This is where understanding occurs, but it’s also  a safe, secure place for storing your data, not randomly but in a network of connections.

Tune Up Your Sensorium

A Great Alternative to the Half-Speed Walk:

Sit in a comfortable chair, play the music, shut your eyes and give your attention to your toes.

As soon as you’re aware of your toes and can actually feel them (without moving them), move your attention back along your feet, your heels, your ankles, and so on.

Once you fully sense your feet, move on, up your legs, up your torso, your arms, the back of your head, until the senses of your whole body are wakened.

Your body will feel tingly all over, and any stress will have drained away.



If you want to store up stuff for later recall, your mind has to find a framework or create one.

Beginning at the beginning is going blindly into the wilderness without a map.  Without an overview, any effort to memorize is futile.  The circuitry has to be set up.  You need a format.

Messing around is another name for formatting.

The rest is pretty much the mess-around strategy I described in my  11/11/12 post for reading, browse, focus, absorb, reinforce.

Play your music and use a relaxation exercise.  

You should feel good – comfortable and awake but not tense, no sense of pressure.  Then look over the job.  Do a pass through.  It doesn’t matter where you start.  You can move in any direction and pause anywhere, for as long as you like.  Let your curiosity guide you.  When you feel saturated, take a break.

When you’re ready, come back and do another pass through the whole thing again.

Keep messing around in this fashion until you become aware of the pattern.
Meaning will begin to emerge and take form.
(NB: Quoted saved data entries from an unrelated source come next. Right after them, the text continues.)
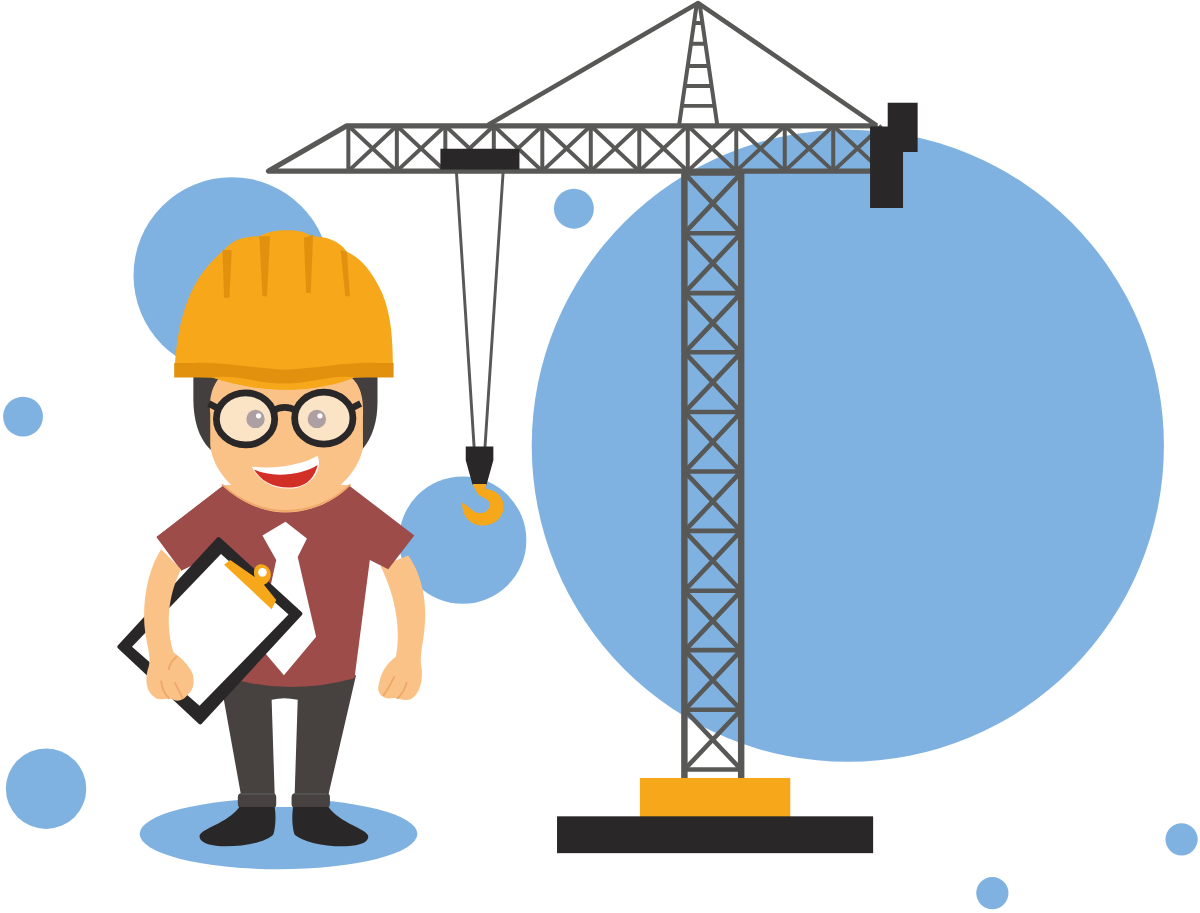
<!DOCTYPE html>
<html lang="en">
<head>
<meta charset="utf-8">
<title>Site engineer and tower crane</title>
<style>
:root{
  --paper:#fff;--sky:#7fb2e0;--steel:#585857;--ink:#292728;--amber:#f7a71a;--amber-deep:#e2910f;
  --skin:#fbc287;--skin-deep:#efa76a;--lens:#fbe3c6;--pupil:#ada0a3;--shirt:#9d4c4a;--trousers:#47413f;--hair:#443f3f;--lip:#d22f27;
}
html,body{margin:0;width:1200px;height:913px;overflow:hidden;background:var(--paper)}
.scene{display:block;width:1200px;height:913px}
.sky{fill:var(--sky)}
.steel{fill:none;stroke:var(--steel)}
.ink{fill:var(--ink)}
.amber{fill:var(--amber)}
.amber-deep{fill:var(--amber-deep)}
.skin{fill:var(--skin)}
.skin-line{fill:none;stroke:var(--skin-deep);stroke-width:1.2;stroke-linecap:round}
.lens{fill:var(--lens)}
.pupil{fill:var(--pupil)}
.frame{fill:none;stroke:var(--ink);stroke-width:4.4}
.white{fill:var(--paper)}
.shirt{fill:var(--shirt)}
.trousers{fill:var(--trousers)}
.hair{fill:var(--hair)}
.lip{fill:var(--lip)}
</style>
</head>
<body>
<svg class="scene" viewBox="0 0 782 595" role="img" aria-label="Engineer in a hard hat holding a clipboard beside a tower crane">
  <defs>
    <path id="jib-bay" d="M0 82V111.500M0 82L31.600 111.500M31.600 82L0 111.500"/>
    <path id="mast-bay" d="M446 0H483M447 1L482 38M482 1L447 38"/>
  </defs>

  <g id="bubbles" class="sky">
    <circle cx="552.500" cy="290.500" r="206"/>
    <circle cx="151" cy="179.500" r="64"/>
    <circle cx="374" cy="136" r="13"/>
    <circle cx="15" cy="271.500" r="13"/>
    <circle cx="301.500" cy="352" r="41.500"/>
    <circle cx="30" cy="514" r="26.200"/>
    <circle cx="770" cy="547" r="10.500"/>
    <circle cx="646.700" cy="582" r="10.500"/>
    <ellipse cx="181.500" cy="543.500" rx="90.500" ry="23"/>
  </g>

  <g id="crane">
    <g id="mast" class="steel">
      <g stroke-width="3">
        <use href="#mast-bay" y="113"/><use href="#mast-bay" y="152"/><use href="#mast-bay" y="191"/>
        <use href="#mast-bay" y="229.600"/><use href="#mast-bay" y="268.500"/><use href="#mast-bay" y="307.300"/>
        <use href="#mast-bay" y="346"/><use href="#mast-bay" y="385"/><use href="#mast-bay" y="423.700"/>
        <use href="#mast-bay" y="462.500"/>
        <path d="M446 501.500H483"/>
      </g>
      <path stroke-width="4.200" d="M446 111V508M483 111V508"/>
    </g>
    <g id="jib" class="steel">
      <g stroke-width="2.600">
        <use href="#jib-bay" x="227"/><use href="#jib-bay" x="258.600"/><use href="#jib-bay" x="290.200"/>
        <use href="#jib-bay" x="321.800"/><use href="#jib-bay" x="353.400"/><use href="#jib-bay" x="385"/>
        <use href="#jib-bay" x="416.600"/><use href="#jib-bay" x="448.200"/><use href="#jib-bay" x="479.800"/>
        <use href="#jib-bay" x="511.400"/><use href="#jib-bay" x="543"/>
      </g>
      <path stroke-width="3.400" stroke-linejoin="round" d="M572 82H226L175 111.500H570"/>
    </g>
    <g id="tower-head" class="steel">
      <path stroke-width="3" stroke-linejoin="round" d="M318 81.500L455 2L571 81.500"/>
      <path stroke-width="2.600" d="M454 3L442.500 82M456 3L467.500 82M453 15H457.500M451 28.500H459.500M449 43H461.500M447 56H463.500M445 69H465.500"/>
    </g>
    <path id="counterweight" class="ink" d="M578.500 67H598V99H588.500V135.500H567V82.500H578.500Z"/>
    <g id="hoist">
      <path class="steel" stroke-width="1.900" d="M297.300 110L309 292M328 110L316 292"/>
      <path class="ink" d="M287 97H338.500V110.500H287ZM303.500 291H321.500V300L317 316H308L303.500 300Z"/>
      <path class="amber" d="M308 315.500H317L315.800 318.500C323 319 328.200 323.500 328.200 330C328.200 337.500 322 342.500 314.500 342.500C306.500 342.500 300.800 336.500 301.200 327.500C304.500 329.500 306.500 331.500 308.500 333C312 335.500 318.500 334.500 319 329.500C319.500 324.500 313.500 325 311 321.500Z"/>
    </g>
    <g id="base">
      <rect class="amber" x="417" y="507" width="98" height="26"/>
      <rect class="ink" x="363" y="532" width="206" height="24"/>
    </g>
  </g>

  <g id="engineer">
    <g id="legs">
      <path class="white" d="M176 450H195L191 526H180Z"/>
      <path class="trousers" d="M143 440H232L214 518H192L194 456Q185 454 177 456L179 518H157Z"/>
      <rect class="trousers" x="155" y="517" width="25" height="9.500" rx="2.500"/>
      <rect class="trousers" x="190" y="517" width="25" height="9.500" rx="2.500"/>
      <path class="steel" stroke-width="1" d="M157 517.500H179M192 517.500H213"/>
      <path class="ink" d="M156 526H179C180 532 179.500 540 178 544C173 549 158 552 144 551.500C135 551 130 548.500 130 545C130.500 540 148 537 156 526Z"/>
      <path class="ink" d="M191 526H214C222 537 239 540 240 545C240 549 235 551 226 551.500C212 552 198 549 192 544C190.500 540 190 532 191 526Z"/>
    </g>

    <g id="far-arm">
      <path class="skin" d="M266 362C276 376 278.500 395 276.500 411C275.500 420 273.500 427 274.500 434C276 442 274 452 268 455.500C263 457.500 259 454 255 455C250 456 246 452 246.500 448C247.500 440 251 433 258 428C261 413 259 391 248 369Z"/>
      <path class="skin-line" d="M257 441Q253 449 250 453M265 445Q263 452 259 455"/>
    </g>

    <g id="torso">
      <path class="shirt" d="M146 316L102 350L118 372L139 362L147 441Q187 454 231 442L241 365L253 371L270 349L227 316Z"/>
      <path class="skin" d="M145 316C158 329 174 334 186 334C199 334 216 329 228 316Z"/>
      <path class="white" d="M171 349L186 340L200 351L194 363L206 415L185 440L168 420L180 365Z"/>
    </g>

    <g id="clipboard">
      <path class="ink" stroke="var(--ink)" stroke-width="3" stroke-linejoin="round" d="M142.500 351.500L195.500 400L130.500 470.500L78 421.500Z"/>
      <path class="white" d="M144 361L188 400.500L130 460L86 421.500Z"/>
      <path class="amber" d="M150 365L166 376C164 370 168 366.500 172 368C177 370 178 376 174 380L172 381L180 391L177 397L146 368Z"/>
      <circle class="white" cx="171" cy="373" r="2.800"/>
    </g>

    <g id="near-arm">
      <path class="skin" d="M105 358C96 372 92.500 393 94.500 411C95.500 420 98.500 427 97 434C94 442 95 451 101 454.500C105 457.500 109 454 113 456C117 458 121 455 123 452C127 449 127 441 124.500 437C121 431 117 428 113 425C108 408 109 389 118 371Z"/>
      <path class="shirt" d="M146 316L102 350L118 371L139 352Z"/>
      <path class="skin-line" d="M105 444Q106 451 110 455M114 445Q117 451 119 455M115 428Q111 431 110 436"/>
    </g>

    <g id="head">
      <path class="hair" d="M126 242H246V262C246 274 243 285 236 293H137C129 285 126 273 126 260Z"/>
      <path class="skin" d="M143 246H229C236 252 237 262 236.500 272V292C234 305 224 316 213 323C197 332 175 332 160 323C148 316 138 303 137 290V270C136 260 138 252 143 246Z"/>
      <path class="skin-line" d="M145 316C158 328 173 333 186 333C200 333 216 328 228 316"/>
      <g id="glasses">
        <ellipse class="lens" cx="160" cy="273" rx="18.500" ry="17"/>
        <ellipse class="lens" cx="211" cy="272.500" rx="18.500" ry="17"/>
        <circle class="pupil" cx="166.500" cy="273" r="6"/>
        <circle class="pupil" cx="206.500" cy="273" r="6"/>
        <circle class="white" cx="168.500" cy="271" r="1.700"/>
        <circle class="white" cx="208.500" cy="271" r="1.700"/>
        <ellipse class="frame" cx="160" cy="273" rx="19" ry="17"/>
        <ellipse class="frame" cx="211" cy="272.500" rx="19" ry="17"/>
        <path class="frame" d="M177.500 268Q185.500 263 193.500 268M142 266L136 263M229 266L235 263"/>
      </g>
      <path class="white" d="M164 304C178 306 197 303 207 297C210 305 205 315 193 318C179 320 169 314 164 304Z"/>
      <path class="lip" d="M165.500 306C177 311.500 196 310 207 303C205 311 201 316 192 317.500C180 319 170 314 165.500 306Z"/>
    </g>

    <g id="hard-hat">
      <path class="amber" d="M114 239C115 216 121 193 131 179C137 171 142 166 146 163C151 157 158 154 169 154C174 151 180 150 187 150C194 150 199 151 203 154C213 154 221 157 226 164C237 169 244 180 249 191C255 205 256 222 256 239Z"/>
      <path class="amber-deep" d="M145 163H151L149.500 194H146ZM169 154H176L174 193H171ZM198 155L204 153L202.500 191H199.500ZM222 163L226 164L228 193H225Z"/>
      <path class="amber" d="M114 245L138 246C154 251 170 254 186 254C203 254 219 250 231 246L256 245V236H114Z"/>
      <path class="amber-deep" d="M113.500 236.500H127C147 236 165 240 186 241C207 240 225 236 244 236.500H256.500V246H231C216 244 203 251 186 251C168 251 154 244 139 246H113.500Z"/>
      <path class="amber" d="M139 246C154 244 168 250 186 250C203 250 216 244 231 246C219 251 203 254 186 254C170 254 154 251 139 246Z"/>
    </g>
  </g>
</svg>
</body>
</html>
Keep playing with the material. 

At some point you will become aware of a pattern taking shape.  Gradually you will flesh out your understanding.

Don’t try to memorize anything until you can say, “Yes.  I really do understand this.”

If you have no experience with the subject at all, you might feel nervous and inadequate.  (little kids would never feel like that, but you may well have suffered through lots of judgmental classrooms over the years that you haven’t got out of your system yet.) So go away for a while.  Your nonconscious will be working on it in the meantime.

Keep coming back.

Suddenly It Makes Sense

Seemingly on their own, things that appeared hopelessly vague will suddenly start making sense.  Just let it happen.  There can be a number of passes through, some long, some short, some superficial, some intense.


Sometimes you may want to interact.  Go right ahead.

Try problems, draw pictures, fool around with possibilities.

The total time spent will be no longer than that of typical, fruitless methods, but the results will be amazing.  You will have shifted the learning (and storage of data) to your brilliant nonconscious mind, which does this sort of thing effortlessly.

Your conscious and nonconscious programs will be working in harmony, and you will actually feel refreshed.

Bottom Line:

Browse.  Browse.  Browse.


When you feel thoroughly comfortable and familiar with the material and confident that you do understand, then see if there is anything left to memorize.  You will find there is hardly anything left to worry about.  Without even trying, you will have done most of the memorizing, and the material will be lodged far more permanently in your mind than it would have been with conventional study methods.

In my next post, I’ll describe a couple of ways people have figured out for storing and recalling trivia.